As I looked at the front cover of the book, I noticed a picture of a group of little girls in their swimming togs (costumes) standing by the sea with a smiling nun and then to it’s back cover with another photo of the author as a young girl.
Somewhat interested to know what a group of kids would be doing with a nun, I then put it down and no sooner had I done that, I picked up again as if it begged me to be read, so I grabbed it (at a bookfair recently) making me curious and wanting to know more why it had been revised and updated not so long after I had read inside that it had been published the year before.
About the book
Rock Me Gently is a memoir of a convent childhood written by a woman who suffered abuse as a child while in the care of Nuns of in an orphanage in the United Kingdom.
Some of the orphanages dotted around the country and abroad (Australia) also shared the same name- Nazareth House.
Harrowing and extremely gripping, this book shares a personal story in which the author travels back to the past in two different times – as a child and as an adult in her late twenties who recalls the time where she was left in bewilderment wondering whether her mother will ever come back for her and relieve her from the brutal hands of women that were supposed to have been kind and trusting and to a time when the author finds her true self on a Kibbutz in Israel.
Is this book worth buying?
This memoir is sad, deeply personal and a sensitive read, having me turning page after page making me want to reach out to the the author herself and wrap my arms around her telling her that not everyone is bad and that there are some good honest people out there. Of course Kelly is no longer a child anymore, but she is worthy of a hug regardless.
I admire Kelly for visiting the nuns as an adult, having the courage to come face to face with one of the sisters that she and the other children dreaded. How that same sister never really changed terribly much and how she had taken on a different name which Kelly recalls was never used while she was there.
I commend Kelly for taking a leap outside her comfort zone to spend time in a Kibbutz for it was in Israel, she found herself and made peace with her past.
Rock Me Gently teaches us so much and is beautifully written without the need to add any more. Not long after the books release first release, many people came forward with their own stories of their own childhoods spent in orphanages. Some from my research I noticed however had spoken out had done so, but at that time no one had done a documentary let alone a book.
Then there were also some who claim were at the orphanage around the same time who believed that Kelly was not even there when the tragedy at the sea took place. At the end of this book are several appendixes leaving you to be the judge and for you to decide what you think is right and whether to believe.

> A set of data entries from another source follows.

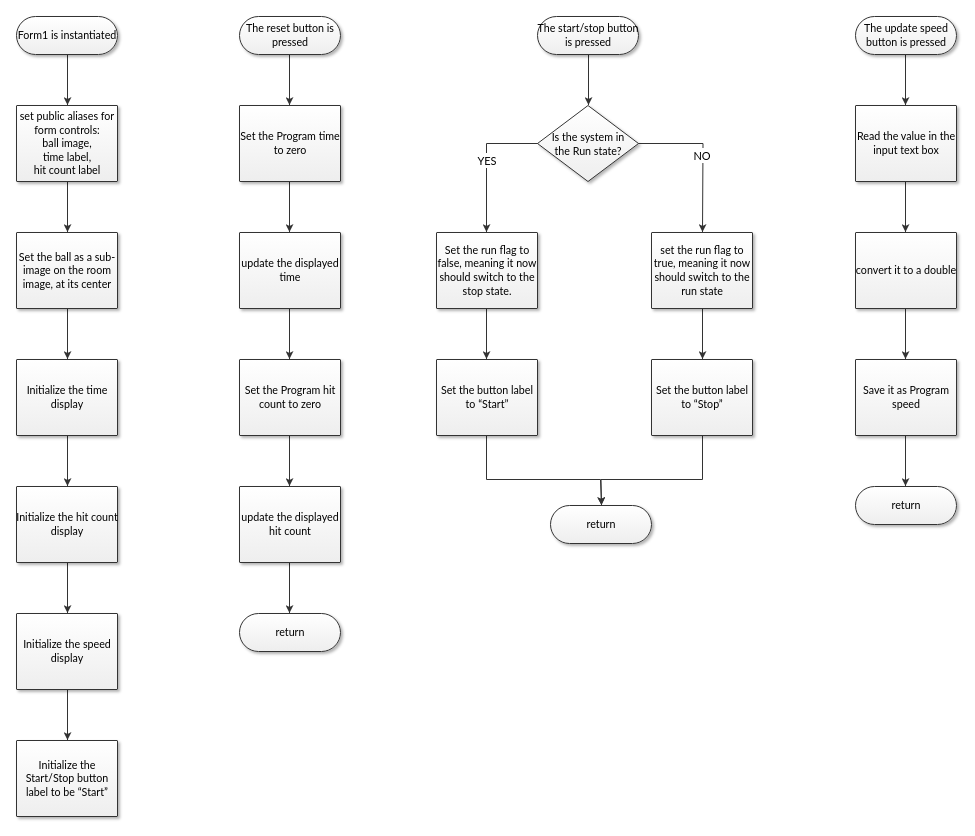
<!DOCTYPE html>
<html lang="en">
<head>
<meta charset="utf-8">
<title>Form event flowcharts</title>
<style>
:root {
  --page: #ffffff;
  --ink: #000000;
  --line: #333333;
  --fill-top: #ffffff;
  --fill-bottom: #eeeeee;
  --shadow: rgba(0, 0, 0, 0.3);
  --node-width: 102px;
  --step-gap: 50px;
}
* { box-sizing: border-box; }
html, body { margin: 0; overflow: hidden; }
body { background: var(--page); }
.chart {
  position: relative;
  width: 975px;
  height: 836px;
  overflow: hidden;
  background: var(--page);
  color: var(--ink);
  font: 10.7px/13.6px Lato, "Open Sans", sans-serif;
  text-align: center;
  white-space: nowrap;
}
.connectors { position: absolute; inset: 0; }
.connectors path { fill: none; stroke: var(--line); stroke-width: 1; }
.connectors .arrow { marker-end: url(#arrowhead); }
.connectors .head { fill: var(--line); stroke: none; }
.connectors .diamond { fill: url(#node-fill); stroke: var(--line); filter: url(#node-shadow); }
.flow {
  position: absolute;
  top: 16px;
  display: flex;
  flex-direction: column;
  gap: var(--step-gap);
}
.flow-init { left: 16px; }
.flow-reset { left: 239px; }
.flow-speed { left: 855px; }
.node {
  display: flex;
  align-items: center;
  justify-content: center;
  width: var(--node-width);
  height: 77px;
  padding-bottom: 1px;
  border: 1px solid var(--line);
  border-radius: 1px;
  background: linear-gradient(var(--fill-top), var(--fill-bottom));
  box-shadow: 2px 2px 3px var(--shadow);
}
.terminal { height: 39px; border-radius: 20px; }
.toggle .node, .toggle .decision, .branch-label { position: absolute; }
.toggle .decision {
  left: 537px;
  top: 105px;
  display: flex;
  align-items: center;
  justify-content: center;
  width: var(--node-width);
  height: 77px;
}
.toggle-start { left: 537px; top: 16px; }
.stop-flag { left: 436px; top: 232px; }
.stop-label { left: 436px; top: 359px; }
.run-flag { left: 651px; top: 232px; }
.run-label { left: 651px; top: 359px; }
.toggle-return { left: 550px; top: 505px; }
.branch-label {
  width: 24px;
  background: var(--page);
  font-size: 11px;
  line-height: 15px;
}
.yes { left: 475px; top: 153px; }
.no { left: 690px; top: 148px; }
</style>
</head>
<body>
<main class="chart">
  <svg class="connectors" width="975" height="836" viewBox="0 0 975 836" aria-hidden="true">
    <defs>
      <marker id="arrowhead" markerUnits="userSpaceOnUse" markerWidth="8" markerHeight="8" refX="8" refY="4" orient="auto">
        <path class="head" d="M0 0L8 4L0 8L2 4Z"/>
      </marker>
      <linearGradient id="node-fill" x1="0" y1="0" x2="0" y2="1">
        <stop offset="0" stop-color="#ffffff"/>
        <stop offset="1" stop-color="#eeeeee"/>
      </linearGradient>
      <filter id="node-shadow" x="-10%" y="-10%" width="125%" height="125%">
        <feDropShadow dx="2" dy="2" stdDeviation="1.5" flood-color="#000000" flood-opacity="0.3"/>
      </filter>
    </defs>
    <g class="init-lines">
      <path class="arrow" d="M67.5 55V105"/>
      <path class="arrow" d="M67.5 182V232"/>
      <path class="arrow" d="M67.5 309V359"/>
      <path class="arrow" d="M67.5 436V486"/>
      <path class="arrow" d="M67.5 563V613"/>
      <path class="arrow" d="M67.5 690V740"/>
    </g>
    <g class="reset-lines">
      <path class="arrow" d="M289.5 55V105"/>
      <path class="arrow" d="M289.5 182V232"/>
      <path class="arrow" d="M289.5 309V359"/>
      <path class="arrow" d="M289.5 436V486"/>
      <path class="arrow" d="M289.5 563V613"/>
    </g>
    <g class="toggle-lines">
      <path class="arrow" d="M588.5 55V105"/>
      <path class="arrow" d="M538 143.5H486.5V232"/>
      <path class="arrow" d="M638 143.5H703L702.5 232"/>
      <path class="arrow" d="M486.5 309V359"/>
      <path class="arrow" d="M702.5 309V359"/>
      <path class="arrow" d="M486.5 436V479.5H600.5L601.5 505"/>
      <path class="arrow" d="M702.5 436V479.5H601L601.5 505"/>
      <polygon class="diamond" points="588,105.5 638.5,143.5 588,181.5 537.5,143.5"/>
    </g>
    <g class="speed-lines">
      <path class="arrow" d="M905.5 55V105"/>
      <path class="arrow" d="M905.5 182V232"/>
      <path class="arrow" d="M905.5 309V359"/>
      <path class="arrow" d="M905.5 436V486"/>
    </g>
  </svg>

  <section class="flow flow-init">
    <div class="node terminal"><span>Form1 is instantiated</span></div>
    <div class="node"><span>set public aliases for<br>form controls:<br>ball image,<br>time label,<br>hit count label</span></div>
    <div class="node"><span>Set the ball as a sub-<br>image on the room<br>image, at its center</span></div>
    <div class="node"><span>Initialize the time<br>display</span></div>
    <div class="node"><span>Initialize the hit count<br>display</span></div>
    <div class="node"><span>Initialize the speed<br>display</span></div>
    <div class="node"><span>Initialize the<br>Start/Stop button<br>label to be “Start”</span></div>
  </section>

  <section class="flow flow-reset">
    <div class="node terminal"><span>The reset button is<br>pressed</span></div>
    <div class="node"><span>Set the Program time<br>to zero</span></div>
    <div class="node"><span>update the displayed<br>time</span></div>
    <div class="node"><span>Set the Program hit<br>count to zero</span></div>
    <div class="node"><span>update the displayed<br>hit count</span></div>
    <div class="node terminal"><span>return</span></div>
  </section>

  <section class="toggle">
    <div class="node terminal toggle-start"><span>The start/stop button<br>is pressed</span></div>
    <div class="decision"><span>Is the system in<br>the Run state?</span></div>
    <div class="branch-label yes">YES</div>
    <div class="node stop-flag"><span>Set the run flag to<br>false, meaning it now<br>should switch to the<br>stop state.</span></div>
    <div class="node stop-label"><span>Set the button label<br>to “Start”</span></div>
    <div class="branch-label no">NO</div>
    <div class="node run-flag"><span>set the run flag to<br>true, meaning it now<br>should switch to the<br>run state</span></div>
    <div class="node run-label"><span>Set the button label<br>to “Stop”</span></div>
    <div class="node terminal toggle-return"><span>return</span></div>
  </section>

  <section class="flow flow-speed">
    <div class="node terminal"><span>The update speed<br>button is pressed</span></div>
    <div class="node"><span>Read the value in the<br>input text box</span></div>
    <div class="node"><span>convert it to a double</span></div>
    <div class="node"><span>Save it as Program<br>speed</span></div>
    <div class="node terminal"><span>return</span></div>
  </section>
</main>
</body>
</html>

This book was first released in 2005 with quotations from various other books considered as plagiarism, but in the end there was little evidence to support it.
A book like this is no easy task to write in any case. What Kelly went through, was horrific and I am glad to hear many others have spoken out and expressed their own sorrows.
It took me a week to read this book, I was that taken by it.
It is my hope now with Kelly’s guidance, that there be a movie made from it, making people more aware and how fortunate she was able to get out after she runs away with another girl. My heart pounded after they ran from the Police station, wondering if they were going to get caught and suffer yet again in the hands of the Nuns.
It will leave you thinking and wanting to find out more as I did long after you finish the book. I have since gone on to find articles about others and I have shared two examples of this in here, one from YouTube a documentary made for television (Kelly herself has viewed it).
and the other being an article from The Independent, a British newspaper written long before Kelly’s two books were published.